This is important not only for monitoring and maintaining safe building occupancy and preventing crowding, but also for purposes of disinfecting subway or train cars, as well as restroom facilities. As a fundamental part of everyday operations in bus terminals, train stations and airport terminals, maintenance is typically scheduled according to a clock, rather than on actual usage. Maintenance managers could more effectively deploy staff and clean properties by cleaning based on actual usage, by tracking the number of people who entered a restroom; notifying managers in real-time when thresholds have been met and assigning cleaning responsibilities based on actionable and quantifiable video data.

Gather long-term ridership data

Video analytics software can provide historical quantifiable data and dashboard reports to demonstrate key metrics, such as which transit stations are most utilized or when peak or lull traffic periods occur. For instance, anonymous visitor footfall trend data can empower management teams to consider how to best deploy staff, change exits/entrances, change transit schedules or change signage in some areas. Planners and marketing departments can also gather demographic data about their ridership, such as the percentage of men, women and children who pass through various transit services or stations. These aggregated data reports help transit management teams make better decisions about scheduling, staffing, construction, services, marketing and more. They can better communicate the value of their agencies because they can provide meaningful, data-rich reports to their constituents and state, local and federal authorities.

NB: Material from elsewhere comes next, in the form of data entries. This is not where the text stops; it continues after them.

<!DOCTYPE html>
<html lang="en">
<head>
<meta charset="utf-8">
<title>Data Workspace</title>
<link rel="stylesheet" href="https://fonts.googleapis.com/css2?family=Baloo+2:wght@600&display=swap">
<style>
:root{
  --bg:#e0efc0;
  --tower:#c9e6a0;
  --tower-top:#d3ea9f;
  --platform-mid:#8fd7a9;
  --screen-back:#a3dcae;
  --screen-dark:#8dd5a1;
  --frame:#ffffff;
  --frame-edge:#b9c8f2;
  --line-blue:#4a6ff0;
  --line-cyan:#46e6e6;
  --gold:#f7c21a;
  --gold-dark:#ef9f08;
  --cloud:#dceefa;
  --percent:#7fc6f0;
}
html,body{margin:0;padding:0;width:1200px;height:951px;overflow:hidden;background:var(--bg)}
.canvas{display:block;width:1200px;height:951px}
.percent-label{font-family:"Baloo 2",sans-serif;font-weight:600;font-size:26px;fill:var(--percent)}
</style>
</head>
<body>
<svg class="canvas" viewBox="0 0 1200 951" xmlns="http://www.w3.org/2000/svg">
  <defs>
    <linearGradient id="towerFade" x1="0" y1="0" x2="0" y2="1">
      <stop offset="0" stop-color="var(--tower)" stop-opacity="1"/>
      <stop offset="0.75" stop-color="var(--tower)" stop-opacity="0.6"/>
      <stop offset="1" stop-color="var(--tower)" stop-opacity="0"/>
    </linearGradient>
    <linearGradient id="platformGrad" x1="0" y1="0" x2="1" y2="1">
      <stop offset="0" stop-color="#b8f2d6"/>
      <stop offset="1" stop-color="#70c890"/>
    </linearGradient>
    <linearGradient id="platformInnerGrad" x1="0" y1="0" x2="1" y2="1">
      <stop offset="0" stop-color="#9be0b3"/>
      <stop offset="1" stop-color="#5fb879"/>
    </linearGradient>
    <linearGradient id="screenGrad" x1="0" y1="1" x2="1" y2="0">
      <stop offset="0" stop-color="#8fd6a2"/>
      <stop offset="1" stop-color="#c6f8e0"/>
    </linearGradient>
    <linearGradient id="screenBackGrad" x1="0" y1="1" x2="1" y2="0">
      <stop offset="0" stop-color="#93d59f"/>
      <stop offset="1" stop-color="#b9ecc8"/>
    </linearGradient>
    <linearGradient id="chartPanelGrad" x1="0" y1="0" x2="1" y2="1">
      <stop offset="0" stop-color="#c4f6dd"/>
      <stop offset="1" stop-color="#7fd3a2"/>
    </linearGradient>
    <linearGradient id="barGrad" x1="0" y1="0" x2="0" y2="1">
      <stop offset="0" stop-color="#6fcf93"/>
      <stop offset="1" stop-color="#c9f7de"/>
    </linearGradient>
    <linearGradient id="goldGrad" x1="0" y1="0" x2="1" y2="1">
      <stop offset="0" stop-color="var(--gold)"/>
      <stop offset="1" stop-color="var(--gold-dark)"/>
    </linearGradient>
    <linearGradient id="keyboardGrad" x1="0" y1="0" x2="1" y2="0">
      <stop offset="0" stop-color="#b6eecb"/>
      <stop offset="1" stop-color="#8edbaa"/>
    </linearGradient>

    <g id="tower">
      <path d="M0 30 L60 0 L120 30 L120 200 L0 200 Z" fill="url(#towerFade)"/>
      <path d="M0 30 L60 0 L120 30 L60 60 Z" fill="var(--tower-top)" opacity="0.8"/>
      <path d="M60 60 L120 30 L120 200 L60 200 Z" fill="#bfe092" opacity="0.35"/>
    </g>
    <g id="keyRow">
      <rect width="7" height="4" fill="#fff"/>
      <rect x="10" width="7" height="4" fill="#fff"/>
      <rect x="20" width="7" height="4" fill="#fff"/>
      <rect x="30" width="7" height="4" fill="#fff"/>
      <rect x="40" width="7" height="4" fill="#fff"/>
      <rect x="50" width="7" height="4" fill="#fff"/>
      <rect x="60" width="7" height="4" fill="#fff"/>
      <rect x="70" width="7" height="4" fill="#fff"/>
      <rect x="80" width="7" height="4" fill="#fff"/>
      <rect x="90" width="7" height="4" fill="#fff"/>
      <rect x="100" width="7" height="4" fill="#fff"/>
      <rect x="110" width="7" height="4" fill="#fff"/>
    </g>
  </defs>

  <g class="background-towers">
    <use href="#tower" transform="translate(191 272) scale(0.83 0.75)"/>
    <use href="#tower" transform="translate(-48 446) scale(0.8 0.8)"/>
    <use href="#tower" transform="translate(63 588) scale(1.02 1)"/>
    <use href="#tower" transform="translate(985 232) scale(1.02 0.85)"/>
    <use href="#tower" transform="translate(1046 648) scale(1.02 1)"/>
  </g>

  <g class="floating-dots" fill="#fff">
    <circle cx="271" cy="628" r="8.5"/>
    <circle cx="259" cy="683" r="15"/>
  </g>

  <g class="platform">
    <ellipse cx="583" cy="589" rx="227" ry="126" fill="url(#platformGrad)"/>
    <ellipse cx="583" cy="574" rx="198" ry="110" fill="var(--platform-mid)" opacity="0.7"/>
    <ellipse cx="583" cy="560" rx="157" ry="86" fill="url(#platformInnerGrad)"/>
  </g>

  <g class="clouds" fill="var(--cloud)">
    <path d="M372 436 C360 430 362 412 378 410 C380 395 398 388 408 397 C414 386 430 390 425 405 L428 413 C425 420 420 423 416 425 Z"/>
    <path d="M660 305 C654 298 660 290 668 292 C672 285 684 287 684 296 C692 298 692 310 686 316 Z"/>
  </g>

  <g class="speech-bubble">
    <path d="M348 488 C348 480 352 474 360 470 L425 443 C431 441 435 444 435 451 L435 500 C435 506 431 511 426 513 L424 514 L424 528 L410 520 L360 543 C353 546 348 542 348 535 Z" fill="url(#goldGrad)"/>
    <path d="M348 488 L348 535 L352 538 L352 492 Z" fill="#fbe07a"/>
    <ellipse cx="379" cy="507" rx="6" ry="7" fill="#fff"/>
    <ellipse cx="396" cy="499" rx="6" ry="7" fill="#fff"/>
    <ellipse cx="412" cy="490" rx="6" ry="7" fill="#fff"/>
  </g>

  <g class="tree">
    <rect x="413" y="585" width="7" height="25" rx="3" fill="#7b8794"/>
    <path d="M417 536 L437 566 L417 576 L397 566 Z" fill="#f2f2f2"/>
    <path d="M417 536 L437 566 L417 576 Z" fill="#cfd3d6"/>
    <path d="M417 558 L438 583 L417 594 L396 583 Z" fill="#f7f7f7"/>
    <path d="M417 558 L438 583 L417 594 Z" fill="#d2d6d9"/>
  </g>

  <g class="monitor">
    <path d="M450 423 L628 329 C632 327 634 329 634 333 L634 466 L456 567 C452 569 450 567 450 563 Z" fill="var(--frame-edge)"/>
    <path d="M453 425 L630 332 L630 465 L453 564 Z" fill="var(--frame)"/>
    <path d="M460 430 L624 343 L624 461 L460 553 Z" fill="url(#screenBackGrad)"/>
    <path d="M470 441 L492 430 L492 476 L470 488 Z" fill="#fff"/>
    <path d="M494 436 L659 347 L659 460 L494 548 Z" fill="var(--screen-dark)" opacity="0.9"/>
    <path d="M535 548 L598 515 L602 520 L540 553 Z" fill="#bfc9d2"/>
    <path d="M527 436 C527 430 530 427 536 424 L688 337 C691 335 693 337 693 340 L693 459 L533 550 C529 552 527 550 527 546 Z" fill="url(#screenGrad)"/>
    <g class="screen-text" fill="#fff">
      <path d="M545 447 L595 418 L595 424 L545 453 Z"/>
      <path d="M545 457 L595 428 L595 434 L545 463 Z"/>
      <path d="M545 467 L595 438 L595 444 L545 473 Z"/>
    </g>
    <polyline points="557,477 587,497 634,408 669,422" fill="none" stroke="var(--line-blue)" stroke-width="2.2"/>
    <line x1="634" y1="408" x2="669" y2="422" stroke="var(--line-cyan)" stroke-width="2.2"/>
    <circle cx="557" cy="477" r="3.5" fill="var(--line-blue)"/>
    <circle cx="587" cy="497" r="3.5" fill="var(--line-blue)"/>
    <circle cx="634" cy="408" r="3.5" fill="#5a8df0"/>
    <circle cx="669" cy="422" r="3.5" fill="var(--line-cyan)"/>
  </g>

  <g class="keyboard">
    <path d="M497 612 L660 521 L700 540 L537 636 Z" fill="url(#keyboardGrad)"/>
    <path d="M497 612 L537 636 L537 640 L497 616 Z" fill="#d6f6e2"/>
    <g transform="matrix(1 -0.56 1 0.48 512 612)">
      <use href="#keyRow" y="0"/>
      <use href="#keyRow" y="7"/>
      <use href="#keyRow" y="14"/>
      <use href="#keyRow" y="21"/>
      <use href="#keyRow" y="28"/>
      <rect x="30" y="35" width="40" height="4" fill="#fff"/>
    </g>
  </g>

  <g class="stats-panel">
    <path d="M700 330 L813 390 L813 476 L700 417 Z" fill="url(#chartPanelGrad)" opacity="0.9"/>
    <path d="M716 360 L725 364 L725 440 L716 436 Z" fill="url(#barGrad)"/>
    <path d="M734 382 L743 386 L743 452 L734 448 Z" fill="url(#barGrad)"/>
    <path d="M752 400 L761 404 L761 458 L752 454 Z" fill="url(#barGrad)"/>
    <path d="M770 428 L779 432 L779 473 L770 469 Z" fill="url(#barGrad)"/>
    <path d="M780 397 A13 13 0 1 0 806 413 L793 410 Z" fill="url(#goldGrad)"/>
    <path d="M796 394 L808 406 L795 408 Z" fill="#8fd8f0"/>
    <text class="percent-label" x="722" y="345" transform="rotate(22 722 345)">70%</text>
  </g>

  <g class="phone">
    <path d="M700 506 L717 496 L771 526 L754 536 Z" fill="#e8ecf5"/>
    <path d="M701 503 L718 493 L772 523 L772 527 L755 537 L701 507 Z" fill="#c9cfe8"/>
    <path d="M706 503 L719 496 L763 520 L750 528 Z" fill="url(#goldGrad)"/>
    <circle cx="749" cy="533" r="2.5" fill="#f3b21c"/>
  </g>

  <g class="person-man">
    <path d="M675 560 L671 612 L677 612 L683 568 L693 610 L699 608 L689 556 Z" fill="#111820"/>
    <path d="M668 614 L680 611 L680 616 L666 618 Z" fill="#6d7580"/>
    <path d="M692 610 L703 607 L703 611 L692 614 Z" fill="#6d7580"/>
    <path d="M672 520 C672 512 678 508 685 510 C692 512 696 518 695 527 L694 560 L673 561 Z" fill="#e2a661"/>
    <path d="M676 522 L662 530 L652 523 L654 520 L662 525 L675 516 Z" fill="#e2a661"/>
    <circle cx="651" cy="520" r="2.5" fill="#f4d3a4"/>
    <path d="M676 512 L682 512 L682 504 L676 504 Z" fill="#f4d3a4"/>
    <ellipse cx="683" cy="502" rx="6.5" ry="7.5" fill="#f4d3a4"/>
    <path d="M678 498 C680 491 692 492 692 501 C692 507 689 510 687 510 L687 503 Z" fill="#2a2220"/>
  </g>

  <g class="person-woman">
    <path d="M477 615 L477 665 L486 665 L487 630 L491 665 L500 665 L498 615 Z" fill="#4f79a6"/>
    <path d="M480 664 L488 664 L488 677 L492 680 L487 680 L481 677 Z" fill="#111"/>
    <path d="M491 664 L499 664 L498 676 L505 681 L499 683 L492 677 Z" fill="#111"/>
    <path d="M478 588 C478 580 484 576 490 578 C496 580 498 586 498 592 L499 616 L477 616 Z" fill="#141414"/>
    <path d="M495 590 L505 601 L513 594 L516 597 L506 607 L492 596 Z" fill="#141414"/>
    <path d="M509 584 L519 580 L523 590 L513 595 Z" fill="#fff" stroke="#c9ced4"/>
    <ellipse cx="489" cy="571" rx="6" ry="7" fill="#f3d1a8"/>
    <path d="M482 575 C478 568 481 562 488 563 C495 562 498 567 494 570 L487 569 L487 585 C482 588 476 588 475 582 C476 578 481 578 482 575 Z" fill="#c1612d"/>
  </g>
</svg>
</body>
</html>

It is worth noting that comprehensive video content analytics systems that offer fully integrated facial recognition can also drive reporting about unique traffic and exclude employees from these analytics reports. By anonymizing the facial recognition data, while identifying unique visitor identities across cameras and days, facial re-identification empowers managers to drill deeper into visitor and employee activity and develop plans for promoting safe and healthy practices in public transit.

In an era of tight budgets and low ridership, transit agencies must find ways to get more value out of their existing technology investments. Video intelligence software is a key way to maximize their investments in surveillance networks because it accelerates investigations and video search; increases situational awareness with real-time alerts; and enables data-driven planning and decision making. With such technology, mass transit agencies can optimize their operations, improve their planning and ensure a safer, more pleasant riding experience for their constituents.


Stephanie Weagle serves as chief marketing officer of BriefCam and leads the company’s global marketing initiatives and accelerates market adoption of its video analytics solutions.

About the Author

Stephanie Weagle | Chief Marketing Officer

Stephanie Weagle serves as Chief Marketing Officer of BriefCam and leads the company’s global marketing initiatives and accelerates market adoption of its industry-leading video analytics solutions. Before joining BriefCam, Weagle was vice president of Marketing for Corero Network Security, where she led global marketing for the company’s cyber-threat mitigation product portfolio. Previously, Weagle held senior marketing roles at Lionbridge Technologies and Novell, Inc.